Answer: Even if your disability is not rated at 100 percent, VA benefits may be available to compensate you at the 100 percent level if you are unable to work because of your disability. In order to qualify for Total Disability Based on Individual Unemployability (TDIU), your service-connected disabilities must meet these minimum rating requirements:
1. If you have only one service-connected disability, it must be rated at 60 percent or higher.
2. If you have two or more service-connected disabilities, at least one of those disabilities must be rated at 40 percent or higher and, after factoring in the ratings for the other disabilities, the combined disability rating must be 70 percent or higher.
3. You must be unemployable on the basis of one or more of your service-connected disabilities.
When the VA refers to employment, it is referring to “substantial gainful employment,” which is essentially a job that pays at least an amount equal to the annual poverty level set by the federal government.
To qualify for TDIU you’ll need evidence that your unemployment is due to the disability in question (i.e., employment history or employment records) and medical evidence that your service-connected disability renders you totally disabled and unemployable (i.e., a doctor’s opinion letter).

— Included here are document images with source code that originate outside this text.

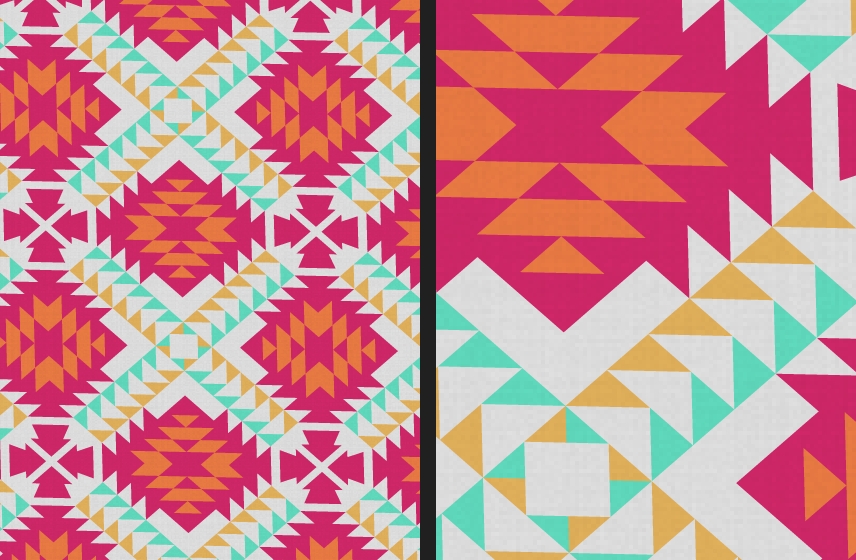
Left, the full canvas; right, a detail of the centre.
This pattern is drawn by a Shadertoy shader. Its source:

```glsl
// Woven-look geometric print: stepped diamonds, crossing sawtooth bands and barbed crosses.

const float UNIT = 0.104; // side of the small triangle squares, in repeats

float hash(vec2 p) {
    return fract(sin(dot(p, vec2(127.1, 311.7))) * 43758.5453);
}

// Flat colour at a point given in widths of the canvas
vec3 printColor(vec2 pos) {
    vec3 white   = vec3(0.86, 0.86, 0.86);
    vec3 magenta = vec3(0.80, 0.15, 0.40);
    vec3 orange  = vec3(0.90, 0.47, 0.26);
    vec3 gold    = vec3(0.87, 0.68, 0.35);
    vec3 teal    = vec3(0.37, 0.84, 0.73);

    // Slightly sheared lattice; each repeat is centred on a band crossing
    mat2 lattice = mat2(0.644, -0.014, -0.014, 0.561);
    vec2 cell = inverse(lattice) * (pos - vec2(0.4236, 1.0694));
    cell = fract(cell + 0.5) - 0.5;

    // Fold into one octant; "along" and "across" follow the diagonal band
    vec2 q = abs(cell);
    float major = max(q.x, q.y);
    float minor = min(q.x, q.y);
    float along = (major + minor) / UNIT;
    float across = (major - minor) / UNIT;
    vec2 tri = fract(vec2(along, across));

    // Band: two rows of half-filled squares, with a white square at the crossing
    if (across < 1.0 && along < 7.0) {
        bool upperRow = (q.y > q.x) == (cell.y > 0.0);
        bool isTeal = (cell.x < 0.0) == upperRow;
        if (along < 1.0) {
            if (major < 0.5 * UNIT) return white;
            return isTeal ? gold : teal;
        }
        if (tri.x + tri.y < 1.0) return white;
        return isTeal ? teal : gold;
    }

    // Barbed cross at the corner of the repeat
    float near = 0.5 - major;
    float far = 0.5 - minor;
    if (far < 0.155) {
        float barb = far < 0.095 ? far - 0.02 : 0.045 + 0.4 * (far - 0.095);
        return near < barb ? magenta : white;
    }

    // White bars between cross and diamonds, then the toothed diamond edge
    if (minor > 3.0 * UNIT) return white;
    if (across < 2.0) {
        return along > 4.0 && tri.x < tri.y ? magenta : white;
    }

    // Stepped orange medallion with a magenta heart
    float rowPos = near / (0.5 * UNIT);
    float inset = floor(rowPos) - fract(rowPos);
    float reach = minor / (0.5 * UNIT);
    bool inMedallion = rowPos < 4.0 && reach < 3.0 - inset;
    bool inHeart = rowPos < 2.0 && reach < 1.0 - inset;
    return inMedallion && !inHeart ? orange : magenta;
}

void mainImage(out vec4 fragColor, in vec2 fragCoord) {
    // Average a 4 x 4 grid of samples for smooth edges
    vec3 color = vec3(0.0);
    for (int j = 0; j < 4; j++) {
        for (int i = 0; i < 4; i++) {
            vec2 offset = (vec2(i, j) + 0.5) / 4.0 - 0.5;
            color += printColor((fragCoord + offset) / iResolution.x);
        }
    }
    color /= 16.0;

    // Faint cloth grain
    vec2 thread = floor(fragCoord / iResolution.x * 300.0);
    float grain = hash(thread) + 0.5 * hash(thread.xx) + 0.5 * hash(thread.yy + 7.0);
    color *= 1.0 + 0.025 * (grain - 1.0);

    fragColor = vec4(color, 1.0);
}
```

The fact that you have a paying job does not automatically disqualify you from being entitled to a TDIU. If your salary is substantially less than the prevailing poverty level, or you are working at a job where you are protected from the requirements that someone else in that position would be expected to satisfy, such as working for a relative, the VA should not consider you gainfully employed. A salary below the poverty level is called “marginal employment.” A job where you are protected from normal work requirements is called “sheltered employment.” Both marginal and sheltered employment are exceptions to the unemployment requirement for TDIU benefits.
There is also the possibility you could qualify for an “extraschedular” rating if your case is exceptional or extremely unusual.
If you are forced to quit your job or are unable to work due to your disability, make certain you also look into benefits available from the Social Security Administration. There is no reason why you cannot receive TDIU and Social Security Disability Insurance at the same time.
If you have questions about VA benefits, check out VetsFirst on the web at www.vetsfirst.org, where you can submit your question to Ask VetsFirst. Or call toll- free 877.483.8717.